Directions -
Please return every line of the records that contains the word "hand".

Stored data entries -

----------------------------------------

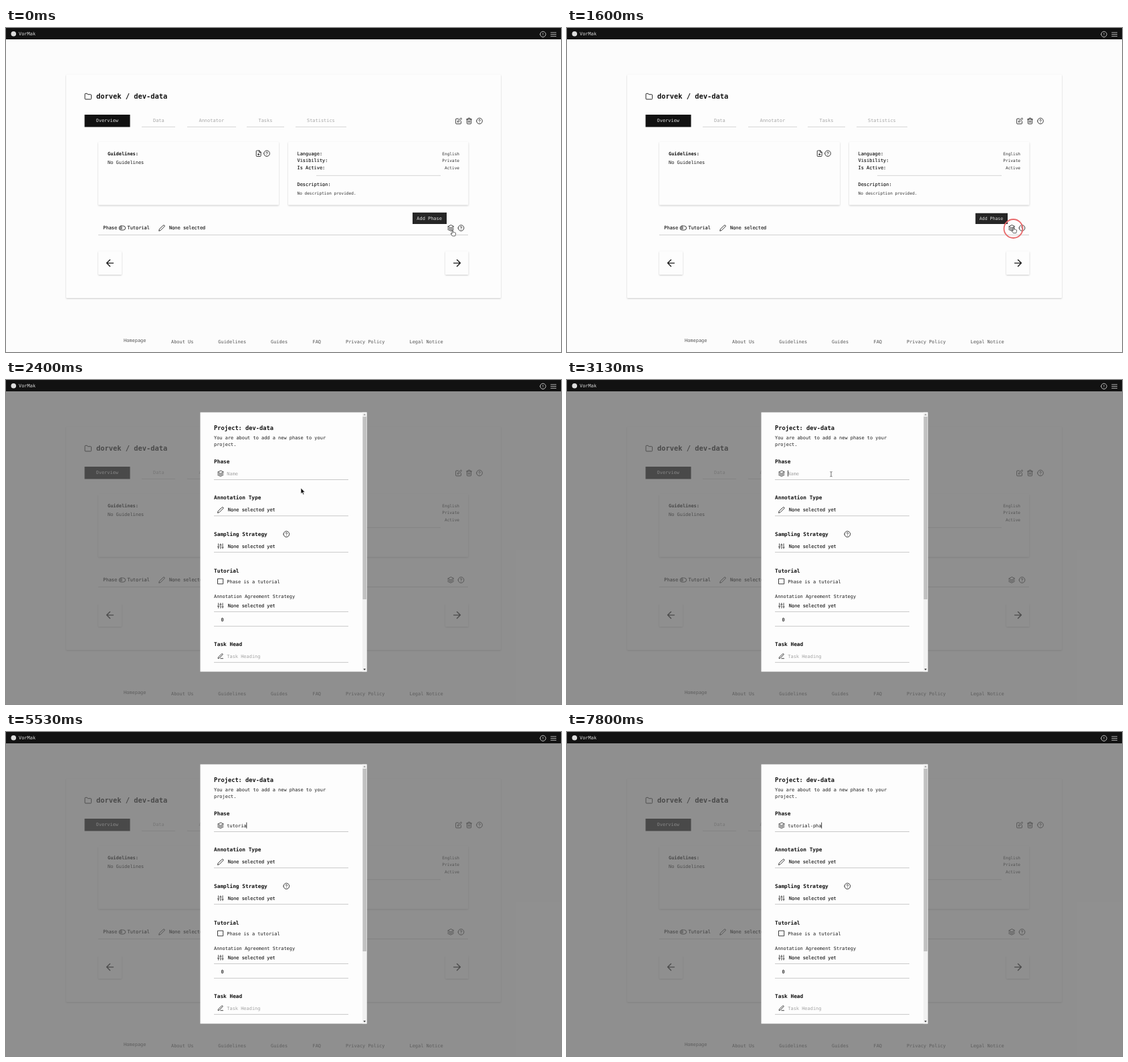
These frames come from a looping animation (830 px wide and 486 px high, 8000 ms). An HTML page:

```html
<!DOCTYPE html>
<html lang="en">
<head>
<meta charset="utf-8">
<title>Add phase</title>
<style>
html, body { margin: 0; width: 100%; height: 100%; overflow: hidden; background: #fcfcfc; }
svg { display: block; width: 830px; height: 486px; }
text { font-family: "DejaVu Sans Mono", "Liberation Mono", monospace; font-size: 6.94px; white-space: pre; }
.card { fill: #fdfdfd; filter: drop-shadow(0 1px 1px rgba(0, 0, 0, .2)); }
</style>
</head>
<body>
<svg id="stage" viewBox="0 0 830 486">
  <g id="page"></g>
  <g id="tip"></g>
  <g id="dialog"></g>
  <circle id="ring" fill="none" stroke="#e8696b" stroke-width="1.8"/>
  <g id="cursor">
    <path id="hand" fill="#fff" stroke="#222" stroke-width=".7" stroke-linejoin="round"
      d="M0 .8Q.8-.3 1.5.8V3.6L2.6 3.3 3.6 3.7 4.6 3.8 5.4 4.4V6.6L4.6 9H.6L-1.7 5.9Q-1.9 4.8-.8 5L0 5.8Z"/>
    <path id="arrow" fill="#111" stroke="#fff" stroke-width=".6" d="M0 0V8.6L2 6.8 3.4 10 4.8 9.4 3.4 6.3H6Z"/>
    <path id="beam" fill="none" stroke="#333" stroke-width=".7" d="M-1.6-3.6Q0-3.6 0-2.8 0-3.6 1.6-3.6M0-2.8V2.8M-1.6 3.6Q0 3.6 0 2.8 0 3.6 1.6 3.6"/>
  </g>
</svg>
<script>
const $ = id => document.getElementById(id);
const CIRCLE = 'M2 12a10 10 0 1 0 20 0a10 10 0 1 0-20 0';
const ICONS = {
  help: CIRCLE + 'M9.1 9a3 3 0 0 1 5.8 1c0 2-3 3-3 3M12 17h.01',
  info: CIRCLE + 'M12 8v4M12 16h.01',
  menu: 'M2 5h20M2 12h20M2 19h20',
  edit: 'M11 4H4a2 2 0 0 0-2 2v14a2 2 0 0 0 2 2h14a2 2 0 0 0 2-2v-7M18.5 2.5a2.1 2.1 0 0 1 3 3L12 15l-4 1 1-4z',
  trash: 'M3 6h18M19 6v14a2 2 0 0 1-2 2H7a2 2 0 0 1-2-2V6m3 0V4a2 2 0 0 1 2-2h4a2 2 0 0 1 2 2v2M10 11v6M14 11v6',
  layers: 'M12 2L2 7l10 5 10-5zM2 17l10 5 10-5M2 12l10 5 10-5',
  pencil: 'M17 3a2.8 2.8 0 1 1 4 4L7.5 20.5 2 22l1.5-5.5z',
  write: 'M12 20h9M16.5 3.5a2.1 2.1 0 0 1 3 3L7 19l-4 1 1-4z',
  sliders: 'M4 21v-7M4 10V3M12 21v-9M12 8V3M20 21v-5M20 12V3M1 14h6M9 8h6M17 16h6',
  folder: 'M22 19a2 2 0 0 1-2 2H4a2 2 0 0 1-2-2V5a2 2 0 0 1 2-2h5l2 3h9a2 2 0 0 1 2 2z',
  file: 'M14 2H6a2 2 0 0 0-2 2v16a2 2 0 0 0 2 2h12a2 2 0 0 0 2-2V8zM14 2v6h6M12 18v-6M9 15h6',
  left: 'M19 12H5M12 19l-7-7 7-7',
  right: 'M5 12h14M12 5l7 7-7 7',
  toggle: 'M8 5h8a7 7 0 0 1 0 14H8A7 7 0 0 1 8 5zM5 12a3 3 0 1 0 6 0a3 3 0 1 0-6 0',
  box: 'M3 3h18v18H3z'
};

const text = (x, y, s, fill = '#1c1c1c', more = '') => `<text x="${x}" y="${y}" fill="${fill}" ${more}>${s}</text>`;
const bold = (x, y, s, size = 6.94) => text(x, y, s, '#111', `font-weight="700" style="font-size:${size}px"`);
const small = (x, y, s, anchor = 'start') => text(x, y, s, '#333', `text-anchor="${anchor}" style="font-size:6.1px"`);
const medium = (x, y, s) => text(x, y, s, '#1c1c1c', 'stroke="#1c1c1c" stroke-width=".15"');
const rect = (x, y, w, h, fill, more = '') => `<rect x="${x}" y="${y}" width="${w}" height="${h}" fill="${fill}" ${more}/>`;
const card = (x, y, w, h) => rect(x, y, w, h, '#fdfdfd', 'class="card" rx="1"');
const rule = (x1, x2, y, color = '#cfcfcf') => `<path d="M${x1} ${y}H${x2}" stroke="${color}"/>`;
const icon = (name, x, y, size = 10.4, color = '#1c1c1c') =>
  `<path d="${ICONS[name]}" transform="translate(${x - size / 2} ${y - size / 2}) scale(${size / 24})"
    fill="none" stroke="${color}" stroke-width="2" stroke-linecap="round" stroke-linejoin="round"/>`;

const tabs = [[220, 'Data', 203, 253], [288.5, 'Annotator', 271, 344], [377.5, 'Tasks', 360, 416], [450, 'Statistics', 433, 509]];
const facts = [['Language:', 'English'], ['Visibility:', 'Private'], ['Is Active:', 'Active']];
const links = [[247, 'About Us'], [317.3, 'Guidelines'], [396, 'Guides'], [458.5, 'FAQ'], [508, 'Privacy Policy'], [603.5, 'Legal Notice']];

$('page').innerHTML = [
  rect(0, 0, 830, 486, '#fcfcfc'),
  card(90, 70, 650, 335),
  icon('folder', 122.8, 102.6, 11.5), bold(135, 106, 'dorvek / dev-data', 10.4),
  rect(117.5, 130, 68, 18.5, '#111'), text(134.6, 141.3, 'Overview', '#ddd'),
  ...tabs.map(([x, s, a, b]) => text(x, 141.3, s, '#a8a8a8') + rule(a, b, 148.3, '#d4d4d4')),
  icon('edit', 677, 139.5), icon('trash', 692.5, 139.5), icon('help', 708, 139.5),
  card(138, 171, 270, 94.5), card(422, 171, 269.5, 94.5),
  bold(152, 190.6, 'Guidelines:'), text(152, 204.4, 'No Guidelines'),
  icon('file', 377.7, 188.2), icon('help', 390, 188.2),
  ...facts.map(([k, v], i) => medium(435.5, 190.7 + i * 10.4, k) + small(678, 190.7 + i * 10.4, v, 'end')),
  rule(464, 650, 221.3, '#d4d4d4'),
  medium(435.5, 236.5, 'Description:'), small(435.5, 249.5, 'No description provided.'),
  medium(145.3, 302.4, 'Phase'), icon('toggle', 173.8, 300), medium(181.5, 302.4, 'Tutorial'),
  icon('pencil', 233, 300), medium(244, 302.4, 'None selected'),
  icon('layers', 665, 300), icon('help', 680.5, 300), rule(138, 691, 310.4),
  card(138, 335, 35, 35), card(657, 335, 34.5, 35),
  icon('left', 155.5, 352.6, 17), icon('right', 674.5, 352.6, 17),
  text(176, 471, 'Homepage', '#555'),
  ...links.map(([x, s]) => text(x, 472.6, s, '#555'))
].join('');

$('tip').innerHTML = rect(608, 276.8, 51, 17.2, '#262626') + text(614.3, 287.7, 'Add Phase', '#ddd');

const header = [
  rect(0, 0, 830, 17, '#121212'),
  '<circle cx="11.3" cy="8.8" r="3.8" fill="#ddd"/>',
  text(19, 11.2, 'VorMak', '#ddd'),
  icon('info', 803, 9.4, 10, '#ddd'), icon('menu', 818.7, 9.6, 9.4, '#ddd')
].join('');
$('tip').insertAdjacentHTML('beforebegin', `<g>${header}</g>`);

$('dialog').innerHTML = [
  rect(0, 17, 830, 469, 'rgba(98,98,98,.7)'),
  rect(290.5, 48.5, 249, 389, '#fdfdfd'),
  rect(533, 48.5, 6.5, 389, '#f1f1f1'), rect(533.5, 55, 5.5, 274, '#c1c1c1'),
  '<path d="M534.4 53L536.2 50.6 538 53z" fill="#a3a3a3"/><path d="M534.4 433L536.2 435.4 538 433z" fill="#444"/>',
  bold(311, 75, 'Project: dev-data', 8.7),
  text(311, 89, 'You are about to add a new phase to your'), text(311, 99.4, 'project.'),
  ...[[125, 'Phase'], [179.4, 'Annotation Type'], [234, 'Sampling Strategy'], [288.5, 'Tutorial'], [399.3, 'Task Head']]
    .map(([y, s]) => bold(311, y, s, 7.8)),
  ...[149.5, 203.8, 258.3, 347.6, 369.3, 423.6].map(y => rule(311, 512, y, '#c8c8c8')),
  icon('layers', 320.8, 140.3, 10), icon('pencil', 320.8, 195), icon('help', 419.3, 231.2),
  icon('sliders', 320.8, 249.3, 9.6), icon('box', 320.8, 302), icon('sliders', 320.8, 338.4, 9.6),
  icon('write', 320.8, 414.4, 10),
  ...[197.3, 251.8, 340.9].map(y => medium(331.8, y, 'None selected yet')),
  text(330.3, 304.5, 'Phase is a tutorial'), text(311, 327, 'Annotation Agreement Strategy'),
  medium(321.5, 362.4, '0'), text(330.3, 417, 'Task Heading', '#a3a3a3'),
  text(330.3, 142.8, '', '#1c1c1c', 'id="field"'),
  rect(0, 135.6, .8, 9, '#111', 'id="caret"')
].join('');

const LOOP = 8000, OPEN = 1730, WORD = 'tutorial-pha', ADVANCE = 4.178;
// time, letters typed, caret shown
const typing = [
  [0, 0, 0], [3000, 0, 1], [3530, 0, 0], [3800, 1, 1], [4060, 2, 1], [4130, 3, 1], [4730, 3, 0], [4930, 4, 1],
  [5130, 5, 1], [5330, 6, 1], [5530, 7, 1], [6130, 7, 0], [6260, 8, 1], [6860, 8, 0], [7000, 9, 1],
  [7400, 10, 1], [7660, 11, 1], [7800, 12, 1]
];
// time, x, y of the pointer's hot spot
const path = [
  [0, 667, 303], [200, 667, 303], [260, 667.2, 302.6], [460, 667.2, 302.6], [1060, 666.8, 299],
  [1730, 667, 298.6], [2400, 441, 162], [3060, 395, 141.2], [LOOP, 395, 141.2]
];
const clamp = v => Math.max(0, Math.min(1, v));
const smooth = v => v * v * (3 - 2 * v);
const show = (id, on) => { $(id).style.display = on ? '' : 'none'; };

function pointer(t) {
  const i = path.findIndex(p => p[0] > t);
  const [t0, x0, y0] = path[i - 1], [t1, x1, y1] = path[i];
  const k = smooth((t - t0) / (t1 - t0));
  return [x0 + (x1 - x0) * k, y0 + (y1 - y0) * k];
}

function draw(t) {
  const open = t >= OPEN;
  show('dialog', open);

  const scale = open ? 1 : 1 - .055 * smooth(clamp((t - 460) / 600));
  $('tip').setAttribute('transform', `translate(659 294) scale(${scale}) translate(-659 -294)`);
  show('tip', t < 2000);

  const fade = clamp((t - OPEN + 40) / 110);
  show('ring', t >= 1600 && t < 1840);
  $('ring').setAttribute('cx', 667.5 - fade * 2);
  $('ring').setAttribute('cy', 301);
  $('ring').setAttribute('r', open ? 5 - 2 * fade : 14);
  $('ring').setAttribute('opacity', open ? .6 * (1 - fade) : 1);

  const [x, y] = pointer(t);
  const inField = open && y < 149;
  $('cursor').setAttribute('transform', `translate(${x} ${y})`);
  show('cursor', t < 5130);
  show('hand', t < 1800);
  show('arrow', t >= 1800 && !inField);
  show('beam', inField);

  const [, count, caret] = typing.filter(s => s[0] <= t).pop();
  $('field').textContent = count ? WORD.slice(0, count) : 'Name';
  $('field').setAttribute('fill', count ? '#1c1c1c' : '#a3a3a3');
  $('caret').setAttribute('x', 330.2 + count * ADVANCE);
  show('caret', caret);
}

// Tooltip belongs to the page, below the dialog; it closes as the pointer leaves.
const start = performance.now();
function tick() {
  draw((performance.now() - start) % LOOP);
  requestAnimationFrame(tick);
}
tick();
</script>
</body>
</html>
```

----------------------------------------

Answer -
    <path id="hand" fill="#fff" stroke="#222" stroke-width=".7" stroke-linejoin="round"
  show('hand', t < 1800);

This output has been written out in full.